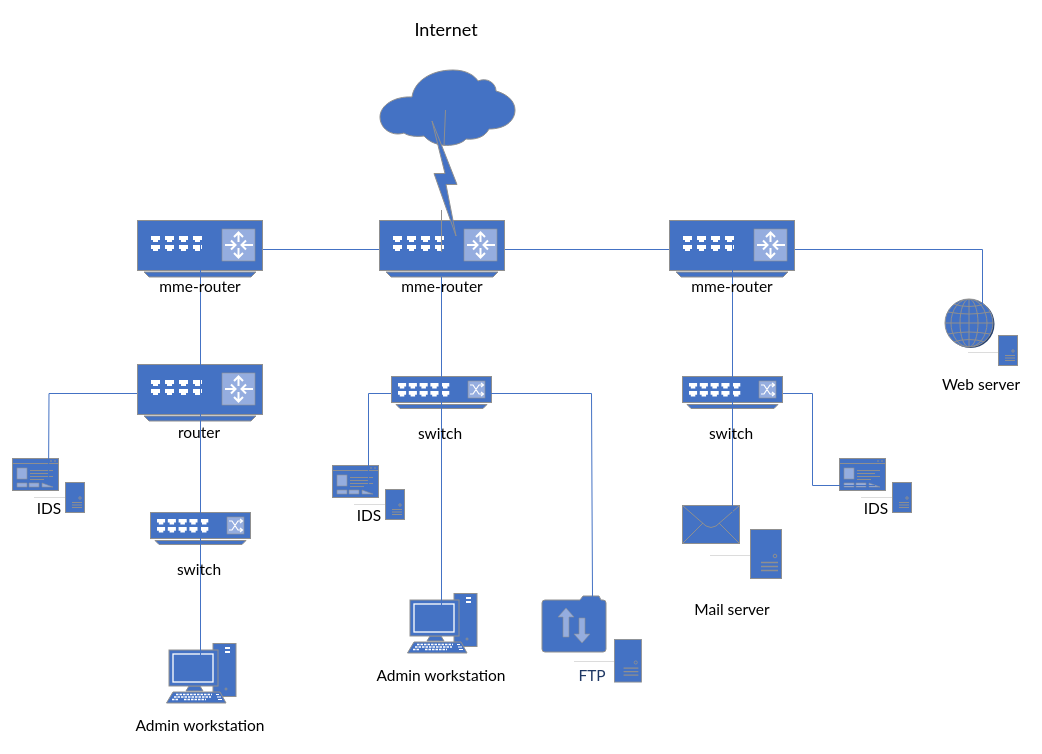
<!DOCTYPE html>
<html lang="en">
<head>
<meta charset="utf-8">
<title>Network diagram</title>
<style>
:root{--device:#4472c4;--edge:#8f8f8f;--panel:#95addf;--link:#4472c4;--shade:#25406f;--text:#000;--navy:#1f3864}
*{box-sizing:border-box}
body{margin:0;background:#fff}
.diagram{position:relative;width:1042px;height:754px;overflow:hidden;background:#fff;font:15.5px/20px Lato,Carlito,sans-serif;color:var(--text)}
.network{position:absolute;left:0;top:0;display:block}
.label{position:absolute;left:var(--x);top:var(--y);margin:0;transform:translate(-50%,-50%);white-space:nowrap}
.title{font-size:18px;font-weight:400}
.navy{color:var(--navy)}
.body{fill:var(--device);stroke:var(--edge);stroke-width:1}
.panel{fill:var(--panel);stroke:var(--edge);stroke-width:.6}
.white{fill:#fff}
.arrow{fill:none;stroke:#fff;stroke-width:2}
.detail{fill:none;stroke:var(--edge);stroke-width:1}
.faint{fill:none;stroke:#dcdcdc;stroke-width:1}
.links{fill:none;stroke:var(--link);stroke-width:1}
</style>
</head>
<body>
<main class="diagram">
<svg class="network" width="1042" height="754" viewBox="0 0 1042 754" aria-hidden="true">
<defs>
  <path id="port" class="white" d="M0 0H9V4H7V6H2V4H0Z"/>
  <g id="port-pair"><use href="#port"/><use href="#port" y="9"/></g>
  <g id="router">
    <path class="body" d="M7 52H119L114 57H12Z"/>
    <rect class="body" x=".5" y=".5" width="125" height="50"/>
    <use href="#port-pair" x="14" y="16"/><use href="#port-pair" x="28" y="16"/><use href="#port-pair" x="42" y="16"/><use href="#port-pair" x="56" y="16"/>
    <rect class="panel" x="85" y="9" width="33" height="32"/>
    <path class="arrow" d="M101.500 22V13M97 17L101.500 12.500L106 17M101.500 28V37M97 33L101.500 37.500L106 33M88 25H98M94 20.500L98.500 25L94 29.500M116 25H105M109 20.500L104.500 25L109 29.500"/>
  </g>
  <g id="switch">
    <path class="body" d="M5 28.500H96L92 32.500H9Z"/>
    <rect class="body" x=".5" y=".5" width="100" height="26"/>
    <g transform="translate(7 7) scale(.9)">
      <use href="#port-pair"/><use href="#port-pair" x="12"/><use href="#port-pair" x="24"/><use href="#port-pair" x="36"/><use href="#port-pair" x="48"/>
    </g>
    <rect class="panel" x="77" y="5" width="17" height="17"/>
    <path class="arrow" style="stroke-width:1.200" d="M79 9H82L88 18H92M79 18H82L88 9H92M90 7L92.500 9L90 11M90 16L92.500 18L90 20"/>
  </g>
  <g id="small-server">
    <rect class="body" x=".5" y=".5" width="19" height="30"/>
    <circle class="detail" cx="15" cy="16" r="1.200"/>
    <path class="detail" d="M7 20.500H17M7 23H17M7 25.500H17"/>
  </g>
  <g id="large-server">
    <rect class="body" x=".5" y=".5" width="31" height="49"/>
    <circle class="detail" cx="25" cy="27" r="1.800"/>
    <path class="detail" style="stroke-width:1.300" d="M11 33.500H28M11 37.500H28M11 41.500H28"/>
  </g>
  <g id="ids">
    <path class="faint" d="M22 39.500H53"/>
    <rect class="body" x=".5" y=".5" width="46" height="32"/>
    <path class="detail" d="M0 5.500H47M38 3H40M42 3H44M18 12.500H41M18 15.500H36M18 18.500H41M18 21.500H32"/>
    <rect class="panel" x="5" y="10" width="10" height="11"/>
    <path class="panel" d="M5 25H15V29H5ZM17 25H27V29H17ZM30 25L41 29H30Z"/>
    <use href="#small-server" x="53" y="24"/>
  </g>
  <g id="workstation">
    <rect class="body" x="47" y=".5" width="23" height="53"/>
    <path class="white" d="M59 4H64V6H59ZM59 8H64V10H59Z"/>
    <circle class="detail" cx="60" cy="46" r="1"/>
    <path class="body" d="M23 43H34L37 48H20Z"/>
    <rect class="body" x="3" y="7" width="49" height="36"/>
    <rect x="7" y="11" width="40" height="28" fill="none" stroke="#fff" stroke-width="1.300"/>
    <path class="body" d="M7 49H54L60 60H.500Z"/>
    <path d="M10 51.500H46M8 54H45M6 56.500H12M18 56.500H40" fill="none" stroke="#fff" stroke-width="1.600" stroke-dasharray="2.500 1"/>
    <path d="M50 51.500H53M51 54H55M52 56.500H56" stroke="#fff" stroke-width="1.200"/>
  </g>
  <clipPath id="globe-edge"><circle cx="969" cy="323" r="24"/></clipPath>
</defs>

<g id="internet">
  <path class="body" d="M412 97C414 82 430 70 453 70C467 70 475 76 478 81C487 77 496 83 496 91C507 94 515 101 515 110C515 121 505 129 489 129C485 137 476 140 466 139C459 147 435 149 424 136C416 137 408 136 404 133C391 137 380 128 380 117C380 105 395 96 412 97Z"/>
</g>

<g id="devices">
  <use href="#router" x="137" y="220"/>
  <use href="#router" x="379" y="220"/>
  <use href="#router" x="669" y="220"/>
  <use href="#router" x="137" y="364"/>
  <use href="#switch" x="391" y="376"/>
  <use href="#switch" x="682" y="376"/>
  <use href="#switch" x="150" y="512"/>
  <use href="#ids" x="12" y="458"/>
  <use href="#ids" x="332" y="465"/>
  <use href="#ids" x="839" y="458"/>
  <use href="#workstation" x="166" y="643"/>
  <use href="#workstation" x="407" y="593"/>
</g>

<g id="web-server">
  <path class="faint" d="M968 352.500H998"/>
  <circle cx="970.500" cy="324" r="24" fill="var(--shade)"/>
  <circle class="body" cx="969" cy="323" r="24"/>
  <g class="detail" clip-path="url(#globe-edge)">
    <path d="M969 299V347M945 323H993M948 312Q969 316 990 312M948 334Q969 330 990 334M953 304Q969 309 985 304M953 342Q969 337 985 342"/>
    <ellipse cx="969" cy="323" rx="9" ry="24"/><ellipse cx="969" cy="323" rx="18" ry="24"/>
  </g>
  <use href="#small-server" x="998" y="335"/>
</g>

<g id="mail-server">
  <path class="faint" d="M710 555.500H750"/>
  <rect class="body" x="682.500" y="505.500" width="57" height="38"/>
  <path class="detail" d="M683 506L706 526Q711 529 716 526L739 506M683 543L703 523M739 543L719 523"/>
  <use href="#large-server" x="750" y="529"/>
</g>

<g id="ftp-server">
  <path class="faint" d="M574 661.500H614"/>
  <path class="body" d="M545 600H580L583 596H599L601 600H603Q606 600 606 603V649Q606 652 603 652H545Q542 652 542 649V603Q542 600 545 600Z"/>
  <path class="panel" d="M566 608L574 617H569V637H563V617H558ZM582 643L574 634H579V618H585V634H590Z"/>
  <use href="#large-server" transform="translate(614 639) scale(.87)"/>
</g>

<g id="links" class="links">
  <path d="M263 249.500H379M505 249.500H669M795 249.500H982.500V305"/>
  <path d="M200.500 245V655M441.500 277V605M732.500 245V512"/>
  <path d="M137 393.500H49L48.500 485M391 393.500H368.500V490M491 393.500H591.500L592.500 597M783 393.500H812.500V485.500H875"/>
</g>

<g id="uplink">
  <path class="detail" d="M445.500 110L444 146M441.500 210V252"/>
  <path class="body" d="M432 121L457 184.500H446L456 236L434 173.500H445Z"/>
</g>
</svg>

<h1 class="label title" style="--x:446px;--y:29px">Internet</h1>
<p class="label" style="--x:200px;--y:286px">mme-router</p>
<p class="label" style="--x:442px;--y:286px">mme-router</p>
<p class="label" style="--x:732px;--y:286px">mme-router</p>
<p class="label" style="--x:199px;--y:432px">router</p>
<p class="label" style="--x:440px;--y:433px">switch</p>
<p class="label" style="--x:731px;--y:433px">switch</p>
<p class="label" style="--x:199px;--y:569px">switch</p>
<p class="label" style="--x:49px;--y:508px">IDS</p>
<p class="label" style="--x:369px;--y:515px">IDS</p>
<p class="label" style="--x:876px;--y:508px">IDS</p>
<p class="label" style="--x:981px;--y:384px">Web server</p>
<p class="label" style="--x:732px;--y:609px">Mail server</p>
<p class="label" style="--x:441px;--y:675px">Admin workstation</p>
<p class="label" style="--x:200px;--y:725px">Admin workstation</p>
<p class="label navy" style="--x:592px;--y:675px">FTP</p>
</main>
</body>
</html>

════

▶ What is expected: All lines that include the word "font" must be copied from the material above.

▶ Answer to the problem:
.diagram{position:relative;width:1042px;height:754px;overflow:hidden;background:#fff;font:15.5px/20px Lato,Carlito,sans-serif;color:var(--text)}
.title{font-size:18px;font-weight:400}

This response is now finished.